### About this exercise
What is needed is an exact copy of all the records below.

### Records for this exercise

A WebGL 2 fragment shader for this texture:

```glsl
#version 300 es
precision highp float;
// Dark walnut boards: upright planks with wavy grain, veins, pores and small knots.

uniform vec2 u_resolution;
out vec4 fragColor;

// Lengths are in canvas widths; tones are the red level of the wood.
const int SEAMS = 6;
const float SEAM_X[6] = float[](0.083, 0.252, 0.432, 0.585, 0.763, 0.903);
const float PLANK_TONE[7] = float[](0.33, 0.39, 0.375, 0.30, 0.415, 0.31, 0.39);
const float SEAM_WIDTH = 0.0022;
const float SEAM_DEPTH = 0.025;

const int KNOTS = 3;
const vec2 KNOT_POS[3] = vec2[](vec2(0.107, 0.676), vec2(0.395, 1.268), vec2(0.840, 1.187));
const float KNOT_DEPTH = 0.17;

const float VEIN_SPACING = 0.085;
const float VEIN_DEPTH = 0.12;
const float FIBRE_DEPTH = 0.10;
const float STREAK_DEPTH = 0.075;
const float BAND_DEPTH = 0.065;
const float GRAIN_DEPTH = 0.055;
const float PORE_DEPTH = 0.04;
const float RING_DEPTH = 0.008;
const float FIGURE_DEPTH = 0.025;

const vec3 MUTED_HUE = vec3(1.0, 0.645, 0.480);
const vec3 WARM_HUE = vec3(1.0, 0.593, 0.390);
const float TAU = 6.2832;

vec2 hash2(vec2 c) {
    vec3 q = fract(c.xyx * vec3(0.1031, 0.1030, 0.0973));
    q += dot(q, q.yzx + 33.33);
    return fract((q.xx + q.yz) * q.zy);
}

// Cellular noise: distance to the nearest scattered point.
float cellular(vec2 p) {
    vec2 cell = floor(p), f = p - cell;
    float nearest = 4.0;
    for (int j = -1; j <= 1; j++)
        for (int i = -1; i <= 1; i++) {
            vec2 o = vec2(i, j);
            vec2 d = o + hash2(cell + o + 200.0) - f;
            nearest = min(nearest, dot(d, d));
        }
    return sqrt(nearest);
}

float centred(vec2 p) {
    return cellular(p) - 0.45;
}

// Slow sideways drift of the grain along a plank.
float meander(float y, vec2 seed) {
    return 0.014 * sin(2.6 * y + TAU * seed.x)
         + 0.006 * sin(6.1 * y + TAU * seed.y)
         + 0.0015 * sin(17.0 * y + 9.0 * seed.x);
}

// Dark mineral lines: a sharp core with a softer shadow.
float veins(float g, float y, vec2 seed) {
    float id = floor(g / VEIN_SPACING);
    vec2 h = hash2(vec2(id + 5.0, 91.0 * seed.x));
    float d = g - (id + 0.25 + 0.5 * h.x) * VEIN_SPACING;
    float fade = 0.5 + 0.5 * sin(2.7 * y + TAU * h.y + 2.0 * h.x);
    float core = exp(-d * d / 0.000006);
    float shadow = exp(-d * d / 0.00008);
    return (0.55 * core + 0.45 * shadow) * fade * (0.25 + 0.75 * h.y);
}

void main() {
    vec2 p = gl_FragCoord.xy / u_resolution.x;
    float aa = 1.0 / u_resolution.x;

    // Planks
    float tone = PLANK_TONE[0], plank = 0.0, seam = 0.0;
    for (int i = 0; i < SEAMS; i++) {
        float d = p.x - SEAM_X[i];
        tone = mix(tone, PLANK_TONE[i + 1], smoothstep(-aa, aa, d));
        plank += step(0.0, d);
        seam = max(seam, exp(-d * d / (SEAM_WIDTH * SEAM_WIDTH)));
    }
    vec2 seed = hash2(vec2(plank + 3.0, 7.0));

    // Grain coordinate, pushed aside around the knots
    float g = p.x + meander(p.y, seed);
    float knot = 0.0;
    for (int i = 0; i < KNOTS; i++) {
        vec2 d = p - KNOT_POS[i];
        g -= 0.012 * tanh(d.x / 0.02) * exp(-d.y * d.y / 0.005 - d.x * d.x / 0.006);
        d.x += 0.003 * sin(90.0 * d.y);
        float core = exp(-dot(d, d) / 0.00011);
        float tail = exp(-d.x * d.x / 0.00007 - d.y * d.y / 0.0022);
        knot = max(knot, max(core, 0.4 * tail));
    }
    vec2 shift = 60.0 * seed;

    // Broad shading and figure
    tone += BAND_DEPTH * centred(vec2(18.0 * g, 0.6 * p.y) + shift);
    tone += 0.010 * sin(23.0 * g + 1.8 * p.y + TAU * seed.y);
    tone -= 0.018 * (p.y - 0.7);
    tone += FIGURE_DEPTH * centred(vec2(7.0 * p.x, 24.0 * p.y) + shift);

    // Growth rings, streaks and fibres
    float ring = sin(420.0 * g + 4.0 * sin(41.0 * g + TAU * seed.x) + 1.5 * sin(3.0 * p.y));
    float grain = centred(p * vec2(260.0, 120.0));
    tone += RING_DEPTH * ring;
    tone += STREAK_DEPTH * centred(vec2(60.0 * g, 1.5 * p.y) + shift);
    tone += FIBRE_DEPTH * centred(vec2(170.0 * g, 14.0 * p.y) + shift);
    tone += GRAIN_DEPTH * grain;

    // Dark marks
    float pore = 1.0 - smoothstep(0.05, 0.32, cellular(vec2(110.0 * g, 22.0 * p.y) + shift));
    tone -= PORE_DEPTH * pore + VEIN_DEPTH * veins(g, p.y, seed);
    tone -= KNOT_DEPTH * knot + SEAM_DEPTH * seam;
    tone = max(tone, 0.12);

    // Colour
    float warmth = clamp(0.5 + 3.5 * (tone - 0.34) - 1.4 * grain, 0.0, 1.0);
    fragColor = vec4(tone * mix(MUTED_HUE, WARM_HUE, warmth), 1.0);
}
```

### Response to this exercise
A WebGL 2 fragment shader for this texture:

```glsl
#version 300 es
precision highp float;
// Dark walnut boards: upright planks with wavy grain, veins, pores and small knots.

uniform vec2 u_resolution;
out vec4 fragColor;

// Lengths are in canvas widths; tones are the red level of the wood.
const int SEAMS = 6;
const float SEAM_X[6] = float[](0.083, 0.252, 0.432, 0.585, 0.763, 0.903);
const float PLANK_TONE[7] = float[](0.33, 0.39, 0.375, 0.30, 0.415, 0.31, 0.39);
const float SEAM_WIDTH = 0.0022;
const float SEAM_DEPTH = 0.025;

const int KNOTS = 3;
const vec2 KNOT_POS[3] = vec2[](vec2(0.107, 0.676), vec2(0.395, 1.268), vec2(0.840, 1.187));
const float KNOT_DEPTH = 0.17;

const float VEIN_SPACING = 0.085;
const float VEIN_DEPTH = 0.12;
const float FIBRE_DEPTH = 0.10;
const float STREAK_DEPTH = 0.075;
const float BAND_DEPTH = 0.065;
const float GRAIN_DEPTH = 0.055;
const float PORE_DEPTH = 0.04;
const float RING_DEPTH = 0.008;
const float FIGURE_DEPTH = 0.025;

const vec3 MUTED_HUE = vec3(1.0, 0.645, 0.480);
const vec3 WARM_HUE = vec3(1.0, 0.593, 0.390);
const float TAU = 6.2832;

vec2 hash2(vec2 c) {
    vec3 q = fract(c.xyx * vec3(0.1031, 0.1030, 0.0973));
    q += dot(q, q.yzx + 33.33);
    return fract((q.xx + q.yz) * q.zy);
}

// Cellular noise: distance to the nearest scattered point.
float cellular(vec2 p) {
    vec2 cell = floor(p), f = p - cell;
    float nearest = 4.0;
    for (int j = -1; j <= 1; j++)
        for (int i = -1; i <= 1; i++) {
            vec2 o = vec2(i, j);
            vec2 d = o + hash2(cell + o + 200.0) - f;
            nearest = min(nearest, dot(d, d));
        }
    return sqrt(nearest);
}

float centred(vec2 p) {
    return cellular(p) - 0.45;
}

// Slow sideways drift of the grain along a plank.
float meander(float y, vec2 seed) {
    return 0.014 * sin(2.6 * y + TAU * seed.x)
         + 0.006 * sin(6.1 * y + TAU * seed.y)
         + 0.0015 * sin(17.0 * y + 9.0 * seed.x);
}

// Dark mineral lines: a sharp core with a softer shadow.
float veins(float g, float y, vec2 seed) {
    float id = floor(g / VEIN_SPACING);
    vec2 h = hash2(vec2(id + 5.0, 91.0 * seed.x));
    float d = g - (id + 0.25 + 0.5 * h.x) * VEIN_SPACING;
    float fade = 0.5 + 0.5 * sin(2.7 * y + TAU * h.y + 2.0 * h.x);
    float core = exp(-d * d / 0.000006);
    float shadow = exp(-d * d / 0.00008);
    return (0.55 * core + 0.45 * shadow) * fade * (0.25 + 0.75 * h.y);
}

void main() {
    vec2 p = gl_FragCoord.xy / u_resolution.x;
    float aa = 1.0 / u_resolution.x;

    // Planks
    float tone = PLANK_TONE[0], plank = 0.0, seam = 0.0;
    for (int i = 0; i < SEAMS; i++) {
        float d = p.x - SEAM_X[i];
        tone = mix(tone, PLANK_TONE[i + 1], smoothstep(-aa, aa, d));
        plank += step(0.0, d);
        seam = max(seam, exp(-d * d / (SEAM_WIDTH * SEAM_WIDTH)));
    }
    vec2 seed = hash2(vec2(plank + 3.0, 7.0));

    // Grain coordinate, pushed aside around the knots
    float g = p.x + meander(p.y, seed);
    float knot = 0.0;
    for (int i = 0; i < KNOTS; i++) {
        vec2 d = p - KNOT_POS[i];
        g -= 0.012 * tanh(d.x / 0.02) * exp(-d.y * d.y / 0.005 - d.x * d.x / 0.006);
        d.x += 0.003 * sin(90.0 * d.y);
        float core = exp(-dot(d, d) / 0.00011);
        float tail = exp(-d.x * d.x / 0.00007 - d.y * d.y / 0.0022);
        knot = max(knot, max(core, 0.4 * tail));
    }
    vec2 shift = 60.0 * seed;

    // Broad shading and figure
    tone += BAND_DEPTH * centred(vec2(18.0 * g, 0.6 * p.y) + shift);
    tone += 0.010 * sin(23.0 * g + 1.8 * p.y + TAU * seed.y);
    tone -= 0.018 * (p.y - 0.7);
    tone += FIGURE_DEPTH * centred(vec2(7.0 * p.x, 24.0 * p.y) + shift);

    // Growth rings, streaks and fibres
    float ring = sin(420.0 * g + 4.0 * sin(41.0 * g + TAU * seed.x) + 1.5 * sin(3.0 * p.y));
    float grain = centred(p * vec2(260.0, 120.0));
    tone += RING_DEPTH * ring;
    tone += STREAK_DEPTH * centred(vec2(60.0 * g, 1.5 * p.y) + shift);
    tone += FIBRE_DEPTH * centred(vec2(170.0 * g, 14.0 * p.y) + shift);
    tone += GRAIN_DEPTH * grain;

    // Dark marks
    float pore = 1.0 - smoothstep(0.05, 0.32, cellular(vec2(110.0 * g, 22.0 * p.y) + shift));
    tone -= PORE_DEPTH * pore + VEIN_DEPTH * veins(g, p.y, seed);
    tone -= KNOT_DEPTH * knot + SEAM_DEPTH * seam;
    tone = max(tone, 0.12);

    // Colour
    float warmth = clamp(0.5 + 3.5 * (tone - 0.34) - 1.4 * grain, 0.0, 1.0);
    fragColor = vec4(tone * mix(MUTED_HUE, WARM_HUE, warmth), 1.0);
}
```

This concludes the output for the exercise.